Harrisburg (January 24, 2022) – The Pennsylvania Senate Aging and Youth Committee today unanimously approved Senator Lisa Boscola’s legislation (Senate Bill 936) that would mandate the reporting of any infant born with an addiction to opioids.
“My bill would ensure the coordination of reporting through the Department of Human Services, which would track that information and break it down by county,” said Boscola (D-Lehigh/Northampton). “It’s critical as a state to use this reporting to be more aggressive in combating the opioid epidemic where it is located. This data collected as required by my legislation would help us understand the communities most impacted by the epidemic.”
Prior to Governor Wolf’s signing of the first opioid disaster declaration back in 2018, Pennsylvania had no real-time reporting requirement beyond a report to the Department of Health.
“With the conclusion of the Opioid Disaster Declaration of Emergency, there is a need for statutory authority to track and report on this information,” Boscola noted. “My bill aims to resolve any uncertainty and mandate the reporting and tracking of this information.”
As a result of the end of the emergency declaration, the state will not be able to continue to assess how widespread the problem is, whether the problem is worsening and what kinds of resources are needed and where. Under Senator Boscola’s proposal, mandatory reporting of babies born with an addiction to the state Department of Human Services would be a tool for analyzing and understanding where the opioid crisis is growing.
Boscola said other states have implemented such a reporting mandate and have seen a drop in neonatal abstinence syndrome (NAS). The Centers for Disease Control and Prevention has reported that nearly one in five pregnant women fill an opioid medication prescription during pregnancy and a child is born with NAS every 25 minutes. In a study of 28 states, the rate of NAS has skyrocketed by 300 percent between 1999 and 2013.
“The children are the youngest and most innocent victims of this crisis,” Boscola added. “They are born victims to addiction, and without any voice and any say to their addiction. Knowing where these infants are located or if addiction is on the rise, holding steady or even declining is important to know to better utilize our resources where they can be effective.”

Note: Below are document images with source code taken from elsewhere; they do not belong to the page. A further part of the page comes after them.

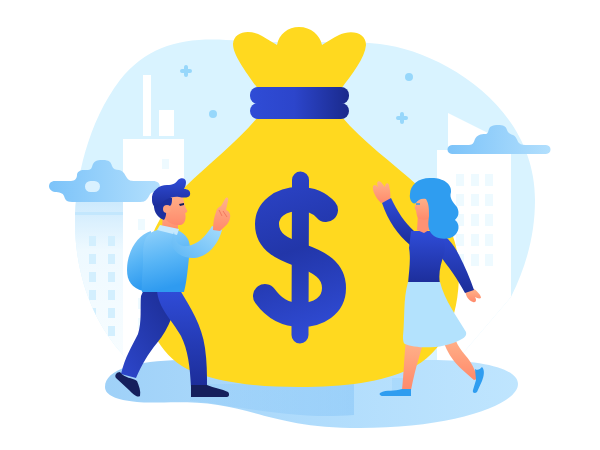
<!DOCTYPE html>
<html lang="en">
<head>
<meta charset="utf-8">
<title>Money bag illustration</title>
<style>
:root {
  --paper: #ffffff;
  --sky: #d9f3ff;
  --window: #d3effe;
  --pane: #eefaff;
  --spark: #97d7fb;
  --gold: #ffd91f;
  --navy: #1d2f9c;
  --ink: #151f5c;
  --azure: #2f9df0;
  --pale: #b3e2fd;
}
html, body { margin: 0; background: var(--paper); overflow: hidden; }
svg { display: block; width: 600px; height: 450px; }
.sky { fill: var(--sky); }
.paper { fill: var(--paper); }
.window { fill: var(--window); }
.pane { fill: var(--pane); }
.spark { fill: var(--spark); }
.plus { stroke: var(--spark); stroke-width: 4; stroke-linecap: round; }
.gold { fill: var(--gold); }
.ink { fill: var(--ink); }
.azure { fill: var(--azure); }
.pale { fill: var(--pale); }
</style>
</head>
<body>
<svg viewBox="0 0 600 450" role="img" aria-label="A man and a woman beside a giant money bag in front of a city">
  <defs>
    <linearGradient id="royal" x1="0" y1="0" x2="0" y2="1">
      <stop offset="0" stop-color="#2f4cd8"/><stop offset="1" stop-color="#1c2d99"/>
    </linearGradient>
    <linearGradient id="band" x1="0" y1="0" x2="1" y2="0">
      <stop offset="0" stop-color="#2f4cd6"/><stop offset=".45" stop-color="#2c45cb"/><stop offset="1" stop-color="#1a2a8c"/>
    </linearGradient>
    <linearGradient id="dollar" gradientUnits="userSpaceOnUse" x1="270" y1="180" x2="325" y2="335">
      <stop offset="0" stop-color="#2b43c6"/><stop offset=".45" stop-color="#2236a9"/><stop offset="1" stop-color="#304cd6"/>
    </linearGradient>
    <linearGradient id="cloud" x1="0" y1="0" x2="1" y2="0">
      <stop offset="0" stop-color="#7cc3f9"/><stop offset="1" stop-color="#b2dffd"/>
    </linearGradient>
    <linearGradient id="ground" x1="0" y1="0" x2="1" y2="0">
      <stop offset="0" stop-color="#9fd1f8"/><stop offset=".5" stop-color="#b0dcfc"/><stop offset="1" stop-color="#bfe5fe"/>
    </linearGradient>
    <linearGradient id="groundShade" x1="0" y1="0" x2="1" y2="0">
      <stop offset="0" stop-color="#86c4f7" stop-opacity=".2"/><stop offset="1" stop-color="#8cc8f8" stop-opacity=".6"/>
    </linearGradient>
    <linearGradient id="shirt" x1="0" y1="0" x2=".2" y2="1">
      <stop offset="0" stop-color="#93d2fb"/><stop offset=".55" stop-color="#58b5f6"/><stop offset="1" stop-color="#2f9bf0"/>
    </linearGradient>
    <linearGradient id="sleeve" x1="0" y1="1" x2="1" y2="0">
      <stop offset="0" stop-color="#5cb6f5"/><stop offset="1" stop-color="#a6dcfc"/>
    </linearGradient>
    <linearGradient id="skin" x1="0" y1="0" x2="0" y2="1">
      <stop offset="0" stop-color="#ffb38a"/><stop offset="1" stop-color="#ff8a6c"/>
    </linearGradient>
    <linearGradient id="trouser" x1="1" y1="0" x2="0" y2="1">
      <stop offset="0" stop-color="#1a2a8e"/><stop offset="1" stop-color="#2d47cc"/>
    </linearGradient>
    <linearGradient id="facade" x1="0" y1="0" x2="0" y2="1">
      <stop offset="0" stop-color="#cdeafd"/><stop offset=".3" stop-color="#eef9ff"/><stop offset="1" stop-color="#f8fdff"/>
    </linearGradient>
    <clipPath id="skyClip">
      <path d="M75 222C75 180 88 122 120 80C150 42 190 36 240 41C300 44 345 40 380 44C440 51 535 105 535 200C535 235 526 267 511 297L440 380H150L123 355C96 325 75 280 75 222Z"/>
    </clipPath>
    <g id="windowRow"><rect width="7" height="10"/><rect x="19" width="7" height="10"/></g>
    <g id="paneRow"><rect width="8" height="12"/><rect x="15" width="8" height="12"/><rect x="29" width="8" height="12"/></g>
  </defs>

  <rect class="paper" width="600" height="450"/>

  <g id="city" clip-path="url(#skyClip)">
    <rect class="sky" x="60" y="30" width="490" height="360"/>
    <g id="west-towers">
      <rect x="60" y="202" width="63" height="160" fill="url(#facade)"/>
      <rect x="60" y="212" width="63" height="3" fill="#c3e7fd"/>
      <g class="window">
        <use href="#windowRow" x="89" y="236"/><use href="#windowRow" x="89" y="254"/>
        <use href="#windowRow" x="89" y="272"/><use href="#windowRow" x="89" y="290"/>
        <use href="#windowRow" x="89" y="308"/><use href="#windowRow" x="89" y="326"/>
      </g>
      <rect class="paper" x="143" y="75" width="8" height="61"/>
      <rect class="paper" x="159" y="110" width="15" height="26"/>
      <rect class="paper" x="123" y="139" width="61" height="250"/>
      <g class="pane">
        <rect x="162" y="159" width="7" height="10"/><rect x="138" y="219" width="7" height="11"/>
        <rect x="138" y="239" width="7" height="11"/><rect x="138" y="298" width="7" height="11"/><rect x="138" y="318" width="7" height="11"/>
      </g>
    </g>
    <g id="east-towers">
      <path class="paper" d="M448 113L502 140V160H448Z"/>
      <rect class="paper" x="437" y="150" width="74" height="240"/>
      <g class="pane">
        <use href="#paneRow" x="456" y="174"/><use href="#paneRow" x="456" y="194"/>
        <use href="#paneRow" x="456" y="214"/><use href="#paneRow" x="456" y="234"/><use href="#paneRow" x="456" y="254"/>
      </g>
    </g>
  </g>

  <g id="sparks">
    <path class="plus" d="M182 71H190M186 67V75M398 118H406M402 114V122"/>
    <circle class="spark" cx="213" cy="114" r="4"/>
    <circle class="spark" cx="409" cy="77" r="4"/>
  </g>

  <g id="ground-pool">
    <path fill="url(#ground)" d="M105 387C105 369 137 361 180 360H430C484 360 518 369 518 384C518 405 452 428 360 428C285 428 260 411 218 405C186 400 155 404 137 402C116 400 105 395 105 387Z"/>
    <path fill="url(#groundShade)" d="M190 384H354V415C300 419 262 410 226 406C212 403 200 402 190 401Z"/>
    <rect x="392" y="378" width="18" height="18" fill="#93cdf8" opacity=".35"/>
  </g>

  <g id="money-bag">
    <path class="gold" d="M258 89C246 72 233 55 233 44C234 31 250 29 262 36C267 39 272 42 277 45C279 34 288 27 299 27C311 27 320 35 322 45C328 41 333 38 339 35C352 29 366 33 366 45C365 58 352 74 341 89Z"/>
    <path class="gold" d="M258 117H342C362 141 394 164 417 185C443 209 459 236 459 272C459 320 443 353 410 369C382 382 345 387 299 387C254 387 215 382 187 369C158 354 141 319 143 274C145 240 162 210 185 187C209 164 238 141 258 117Z"/>
    <rect x="250" y="87" width="99" height="17" rx="8" fill="url(#band)"/>
    <rect x="250" y="103" width="99" height="16" rx="8" fill="url(#band)"/>
    <g id="dollar-sign" fill="none" stroke="url(#dollar)" stroke-linecap="round">
      <path stroke-width="24" d="M326 210C319 202 309 199 299 199C280 199 267 210 267 224C267 244 286 250 302 256C319 262 334 270 334 288C334 306 318 315 301 315C283 315 273 307 265 296"/>
      <path stroke-width="17" d="M300.500 180L300 335"/>
    </g>
  </g>

  <g id="clouds">
    <path fill="url(#cloud)" d="M55 181H71C75 181 77 178 77 175C77 172 80 170 84 170H88C92 170 92 166 93 164C95 160 99 160 103 160C109 160 111 162 112 166C113 169 116 170 119 170C124 171 125 175 127 178C129 181 132 181 136 181H153C162 181 162 191 154 192C149 193 150 196 147 199C145 202 142 202 138 202H72C66 202 65 199 64 196C63 193 59 192 55 192C47 191 47 181 55 181Z"/>
    <rect x="85" y="181" width="15" height="11" rx="5.500" fill="#d9f1ff"/>
    <path fill="url(#cloud)" d="M452 145H469C473 145 474 142 475 139C477 135 481 134 485 134C488 134 488 132 489 129C490 126 493 125 498 125C503 125 506 126 507 130C508 133 510 134 513 135C517 137 517 141 519 143C521 145 524 145 528 145H546C552 145 552 154 546 154H452C446 154 446 145 452 145Z"/>
  </g>

  <g id="man">
    <path fill="url(#trouser)" d="M145 287H180C176 309 169 329 157 343C148 354 142 364 136 378L121 374C125 357 132 346 138 334C142 322 140 307 141 296Z"/>
    <path class="ink" d="M120 372C125 379 132 377 137 381C139 386 141 391 140 396C137 398 133 394 129 390L116 378C114 375 117 372 120 372Z"/>
    <path fill="url(#royal)" d="M157 290H180C190 307 202 325 205 348C207 362 207 374 207 387H191C190 367 188 350 181 336C172 320 158 308 157 290Z"/>
    <path class="ink" d="M191 385H207C214 388 222 389 228 392C230 394 229 397 227 397H191Z"/>
    <path id="backpack" fill="url(#shirt)" d="M151 231C137 235 127 252 127 270C127 281 132 288 143 291L153 288Z"/>
    <path id="torso" fill="url(#shirt)" d="M149 234C155 229 164 228 174 229C184 232 190 238 190 248L188 267C187 276 186 284 184 292H142C141 282 143 272 143 261C143 249 143 239 149 234Z"/>
    <path fill="url(#skin)" d="M163 209H184C187 216 185 222 181 225H178V231L162 228Z"/>
    <path fill="url(#skin)" d="M165 193L183 197C184 201 184 205 187 210C188 212 186 213 185 213C186 218 186 224 180 225C170 226 162 219 162 208Z"/>
    <path id="collar" fill="#c5e9fe" d="M160 225L179 229L177 235L157 230Z"/>
    <path id="hair" fill="#1d309f" d="M154 201C153 210 156 217 164 220C167 216 166 211 166 207C172 207 172 203 172 198L162 193Z"/>
    <path id="cap" fill="url(#royal)" d="M152 200C151 191 159 185 167 185C173 185 176 183 178 180C181 177 186 178 186 182C186 185 185 187 184 189C188 189 191 191 190 195C189 198 184 198 179 197C170 196 162 201 158 207C154 208 152 204 152 200Z"/>
    <circle cx="167" cy="209" r="4" fill="#ffa27d"/>
    <path class="ink" d="M179 204L184 203V205L180 206Z"/>
    <path id="raised-sleeve" fill="url(#sleeve)" d="M174 232C175 243 179 247 188 246C198 244 205 237 212 226L222 230C218 245 208 256 195 258C182 259 172 251 171 242Z"/>
    <path fill="url(#skin)" d="M213 230C213 223 214 217 216 212C217 208 219 207 221 206L225 199C227 196 229 198 228 201L226 210C229 211 231 214 230 218C229 224 225 226 220 231Z"/>
    <path d="M219 210L222 216M223 211L227 217" fill="none" stroke="#f3795e" stroke-width="1"/>
  </g>

  <g id="woman">
    <path id="far-leg" fill="url(#skin)" d="M442 337L456 341C460 352 470 357 475 371L481 378L474 380C462 369 449 361 442 337Z"/>
    <path class="azure" d="M475 369C478 371 480 369 482 367C485 370 484 376 482 381L477 392C475 394 472 393 473 390L476 380Z"/>
    <path id="near-leg" fill="url(#skin)" d="M406 340H424C421 352 416 365 411 390H402C404 371 404 357 406 340Z"/>
    <path class="azure" d="M380 393C387 389 394 392 402 389H411V396H383C380 396 379 394 380 393Z"/>
    <path id="lowered-hand" fill="url(#skin)" d="M465 291L474 289C477 291 481 295 481 298C479 299 477 298 475 297C477 300 476 303 473 302C468 300 466 296 465 291Z"/>
    <path id="lowered-sleeve" fill="url(#royal)" d="M433 231C445 233 453 243 459 255C465 267 470 278 474 290L465 293C457 278 448 266 437 252Z"/>
    <path id="raised-hand" fill="url(#skin)" d="M381 203C375 197 372 190 373 186C375 184 376 185 378 187C376 182 378 180 381 182L385 187C385 183 388 182 389 185C390 190 391 195 390 200Z"/>
    <path id="raised-sleeve-woman" fill="url(#royal)" d="M382 203L391 198C397 211 405 223 414 231L410 245C398 235 388 221 382 203Z"/>
    <path id="blouse" fill="url(#royal)" d="M411 231H434C443 235 447 245 444 254C441 264 438 273 440 284H408C409 271 411 259 409 248Z"/>
    <path id="skirt" class="pale" d="M408 282H440C445 301 456 315 466 332C467 336 464 338 460 340C444 349 417 349 405 344C403 343 403 339 403 336C405 317 403 300 408 282Z"/>
    <path fill="#ff9273" d="M418 214H432V228L424 233L417 230Z"/>
    <path fill="url(#skin)" d="M416 197L433 199V215C430 220 422 221 418 218C416 215 417 211 415 209C414 207 416 205 416 202Z"/>
    <path id="woman-hair" class="azure" d="M410 194C410 184 420 177 432 178C443 178 452 184 451 192C449 198 453 202 457 207C460 213 458 217 455 220C459 223 460 229 456 234C451 240 440 240 434 236C427 231 428 223 429 216C429 209 429 204 426 199C421 198 418 200 416 203C412 205 409 199 410 194Z"/>
    <path d="M416 204H420" stroke="#2f9df0" stroke-width="1.500" fill="none"/>
  </g>
</svg>
</body>
</html>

The Northampton County lawmaker added that addicted babies face a far greater risk of premature birth, low birthweight, sleep issues, growth problems, seizures and tremors.
While Chair of the Senate Democratic Policy Committee, Boscola held hearings throughout the state on the opioid addiction crisis. The committee took extensive testimony from doctors, health officials, law enforcement officers, addicts, family members and others on the crisis and recommendations for combatting the epidemic.
Boscola introduced Senate Bill 936 on November 5, 2021. Her bill now goes to the full Senate for consideration.